State the number of lines in the listing that contain "from". No further words are expected.
========
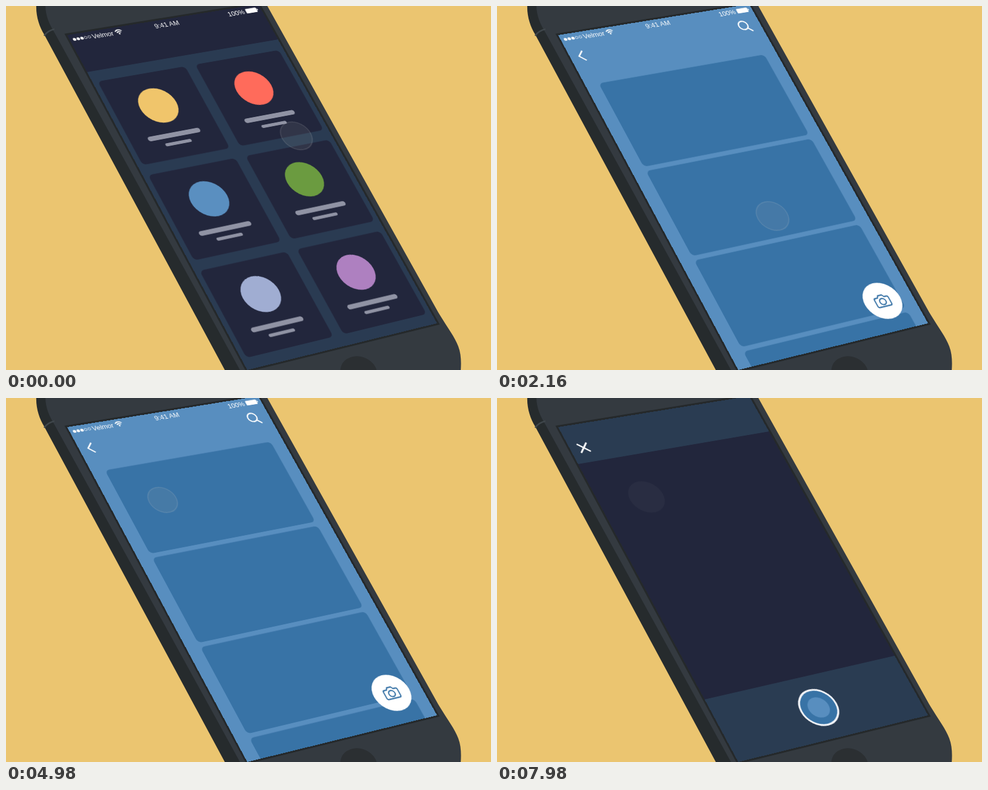
Animation of 800x600 px, one loop 8 s. Source, as an HTML page:

```html
<!DOCTYPE html>
<html lang="en">
<head>
<meta charset="utf-8">
<title>Phone walkthrough</title>
<style>
  html, body { margin: 0; width: 100%; height: 100%; overflow: hidden; background: #ebc570; }
  #stage { position: relative; width: 800px; height: 600px; overflow: hidden; background: #ebc570; }
  #stage > svg { position: absolute; left: 0; top: 0; }
  #screen { position: absolute; left: 0; top: 0; width: 375px; height: 667px; overflow: hidden; transform-origin: 0 0; background: #2a3b52; }
  #screen svg { display: block; }
  text { font: 13px "Liberation Sans", Arial, sans-serif; fill: #fff; }
  .line { fill: none; stroke: #fff; stroke-width: 2.5; }
  .icon { fill: none; stroke: #3873a6; stroke-width: 2.3; stroke-linejoin: round; }
</style>
</head>
<body>
<div id="stage">
  <svg width="800" height="600">
    <path fill="#262b2d" d="M50 -2C49 16 55 34 63 47L362 602H420V-2Z"/>
    <path fill="#343a40" d="M65 -2C65 16 71 29 80 44L387 602H750C751 588 751 574 746 561C740 545 728 530 713 505L430 -2Z"/>
    <path fill="none" stroke="#3f464b" stroke-width="2.5" d="M63 49Q68 41 80 38"/>
    <ellipse cx="582" cy="604" rx="31" ry="26" fill="#2b2f32" transform="rotate(20 582 604)"/>
    <path id="rim" fill="#25292b" stroke="#25292b" stroke-width="6"/>
  </svg>
  <div id="screen">
    <svg width="375" height="667" viewBox="0 0 375 667">
      <defs>
        <clipPath id="listClip"><rect y="67.5" width="375" height="600"/></clipPath>
      </defs>
      <g id="home"><rect width="375" height="76" fill="#22263c"/></g>
      <circle id="flood" cx="92.5" cy="352" fill="#588ebf"/>
      <g clip-path="url(#listClip)"><g id="list"></g></g>
      <path id="heart" fill="#fff" d="M0 9C-4 5 -10 1 -10 -4C-10 -10 -3 -11 0 -5.5C3 -11 10 -10 10 -4C10 1 4 5 0 9Z"/>
      <g id="nav" class="line">
        <path d="M26.5 37L16.5 46.5L26 56.5"/>
        <circle cx="341.5" cy="40" r="8.8"/>
        <path d="M347.5 46.5L355 54"/>
      </g>
      <g id="fab">
        <circle r="35.5" fill="#fff"/>
        <path class="icon" d="M-11 -7H-6.5L-4 -11H4L6.5 -7H11Q14 -7 14 -4V8Q14 11 11 11H-11Q-14 11 -14 8V-4Q-14 -7 -11 -7Z"/>
        <circle class="icon" cy="1.5" r="6"/>
      </g>
      <g id="status">
        <text x="42" y="15">Velmor</text>
        <text x="186" y="15" text-anchor="middle">9:41 AM</text>
        <text x="341" y="15" text-anchor="end">100%</text>
        <path fill="none" stroke="#fff" stroke-width="1.7" d="M86.5 8.5Q93 2.5 99.5 8.5M89 11.2Q93 7.3 97 11.2"/>
        <circle cx="93" cy="13.3" r="1.5" fill="#fff"/>
        <rect x="344.5" y="5.5" width="22" height="9.5" rx="1.5" fill="#fff"/>
        <rect x="367" y="8.5" width="1.5" height="3.5" fill="#fff"/>
      </g>
      <g id="camera">
        <rect width="375" height="667" fill="#2a3c52"/>
        <rect y="76" width="375" height="470" fill="#22263c"/>
        <path class="line" style="stroke-width:3" d="M16 38L34 56M34 38L16 56"/>
        <circle cx="188" cy="606.5" r="34" fill="#3873a6" stroke="#f2f4f8" stroke-width="3.5"/>
        <circle cx="188" cy="606.5" r="19.5" fill="#588ebf"/>
      </g>
      <circle id="touch" fill="#aaa" stroke="#ccc" stroke-width="1.8"/>
    </svg>
  </div>
</div>
<script>
const LOOP = 8000, W = 375, H = 667;
const $ = id => document.getElementById(id);
const set = (el, attrs) => { for (const k in attrs) el.setAttribute(k, attrs[k]); return el; };
const add = (parent, tag, attrs) =>
  parent.appendChild(set(document.createElementNS('http://www.w3.org/2000/svg', tag), attrs));

const clamp = x => Math.min(1, Math.max(0, x));
const prog = (t, a, b) => clamp((t - a) / (b - a));
const lerp = (a, b, p) => a + (b - a) * p;
const smooth = (t, a, b) => { const x = prog(t, a, b); return x * x * (3 - 2 * x); };
const inOut = (t, a, b) => { const x = prog(t, a, b); return x < .5 ? 2 * x * x : 1 - 2 * (1 - x) ** 2; };
const pop = (t, a, b) => { const x = prog(t, a, b) - 1; return t < a ? 0 : 1 + 2.7 * x ** 3 + 1.7 * x * x; };

// Perspective placement of the flat screen: corners clockwise from top left
const corners = [[101, 48], [416, -3], [711, 523], [398, 600]];
function placeScreen() {
  const [[x0, y0], [x1, y1], [x2, y2], [x3, y3]] = corners;
  const sx = x0 - x1 + x2 - x3, sy = y0 - y1 + y2 - y3;
  const ax = x1 - x2, ay = y1 - y2, bx = x3 - x2, by = y3 - y2;
  const det = ax * by - bx * ay;
  const g = (sx * by - bx * sy) / det, h = (ax * sy - sx * ay) / det;
  const m = [
    (x1 - x0 + g * x1) / W, (y1 - y0 + g * y1) / W, 0, g / W,
    (x3 - x0 + h * x3) / H, (y3 - y0 + h * y3) / H, 0, h / H,
    0, 0, 1, 0, x0, y0, 0, 1
  ];
  $('screen').style.transform = `matrix3d(${m.map(v => v.toFixed(9))})`;
  $('rim').setAttribute('d', 'M' + corners.join('L') + 'Z');
}
placeScreen();

['#f0c56b', '#ff6b5b', '#5a8fc0', '#6b9b40', '#a0add2', '#ae80c0'].forEach((fill, i) => {
  const x = 9.5 + i % 2 * 188, y = 97 + (i >> 1) * 189.8;
  const g = add($('home'), 'g', { transform: `translate(${x} ${y})` });
  const bar = (y, w, h) => add(g, 'rect', { x: 83 - w / 2, y, width: w, height: h, rx: h / 2, fill: '#9093a4' });
  add(g, 'rect', { width: 168, height: 169.5, rx: 8, fill: '#22263c' });
  add(g, 'circle', { cx: 83, cy: 64.9, r: 34.7, fill });
  bar(120, 100, 9);
  bar(138, 50, 6);
});

const cards = [0, 1, 2, 3].map(() =>
  add($('list'), 'rect', { x: 25, width: 325.5, rx: 8, fill: '#3873a6' }));

for (let i = 0; i < 5; i++) {
  const full = i < 3;
  add($('status'), 'circle', {
    cx: 8.8 + i * 7, cy: 10.3, r: full ? 2.9 : 2.4,
    fill: full ? '#fff' : 'none', stroke: full ? 'none' : '#fff', 'stroke-width': .8
  });
}

// The list rises past its place, settles, is pulled down, then springs back;
// the first card overshoots while the rest follow damped
const RELEASE = 2700;
function offset(i, t) {
  if (t < RELEASE)
    return 620 - 659.5 * smooth(t, 1000, 1680) + 39.5 * smooth(t, 1680, 2040) + 98 * smooth(t, 2040, 2640);
  const s = (t - RELEASE) / 1000;
  return 98 * Math.exp(-5.2 * s) * (i ? 1 : Math.cos(4.03 * s));
}

// Each gesture moves at once, may tap, and fades at both ends
const onCard = [97.7, 168], onFab = [315.5, 607];
const gestures = [
  { show: [-200, 620], from: [309.6, 267.6], to: [92.5, 352], moved: 400, tap: 480 },
  { show: [1620, 2820], from: [202, 463], to: [203, 400], moved: 2040, drag: true },
  { show: [3300, 5220], from: [192, 200], to: onCard, moved: 4600, tap: 5040 },
  { show: [5480, 5860], from: onCard, to: onCard, moved: 5600, tap: 5700 },
  { show: [6940, 7260], from: [290, 530], to: onFab, moved: 7110, tap: 7140 },
  { show: [7920, 8400], from: [88, 160], to: [88, 160], moved: 8000 }
];
function drawTouch(t) {
  const g = gestures.find(g => t >= g.show[0] && t <= g.show[1]);
  $('touch').style.display = g ? '' : 'none';
  if (!g) return;
  const [a, b] = g.show;
  const fade = Math.min(prog(t, a, a + 120), prog(t, b, b - 120));
  const press = g.tap ? clamp(1 - Math.abs(t - g.tap) / 120) : 0;
  const p = smooth(t, Math.max(0, a), g.moved);
  const pull = g.drag ? Math.max(0, offset(0, Math.min(t, RELEASE - 1))) : 0;
  set($('touch'), {
    cx: lerp(g.from[0], g.to[0], p),
    cy: lerp(g.from[1], g.to[1], p) + pull,
    r: 28.5 + 6 * (1 - fade) - 6 * press,
    'fill-opacity': .11 * fade + .03 * press,
    'stroke-opacity': .16 * clamp(fade * 2 - 1)
  });
}

function draw(t) {
  $('flood').setAttribute('r', t < 480 ? 0 : 34.7 + 440 * inOut(t, 480, 1110));
  $('nav').setAttribute('opacity', prog(t, 900, 1100));

  const grow = 410 * (inOut(t, 5100, 5600) - inOut(t, 6200, 6700));
  cards.forEach((card, i) => set(card, {
    y: 93.5 + 178 * i + offset(i, t) + (i ? grow : 0),
    height: 169.5 + (i ? 0 : grow)
  }));

  $('heart').setAttribute('transform', `translate(47 116.5) scale(${pop(t, 5720, 6000)})`);
  $('fab').setAttribute('transform', `translate(315.5 607.5) scale(${pop(t, 1200, 1560)})`);

  // The camera view grows out of the round button's box
  const open = inOut(t, 7200, 7740);
  const sx = lerp(71, W, open) / W, sy = lerp(71, H, open) / H;
  set($('camera'), {
    opacity: Math.min(1, open * 1.15),
    transform: `translate(${lerp(280, 0, open)} ${lerp(572, 0, open)}) scale(${sx} ${sy})`
  });
  drawTouch(t);
}

const start = performance.now();
function tick() {
  draw((performance.now() - start) % LOOP);
  requestAnimationFrame(tick);
}
draw(0);
requestAnimationFrame(tick);
</script>
</body>
</html>
```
========
- Response box: 9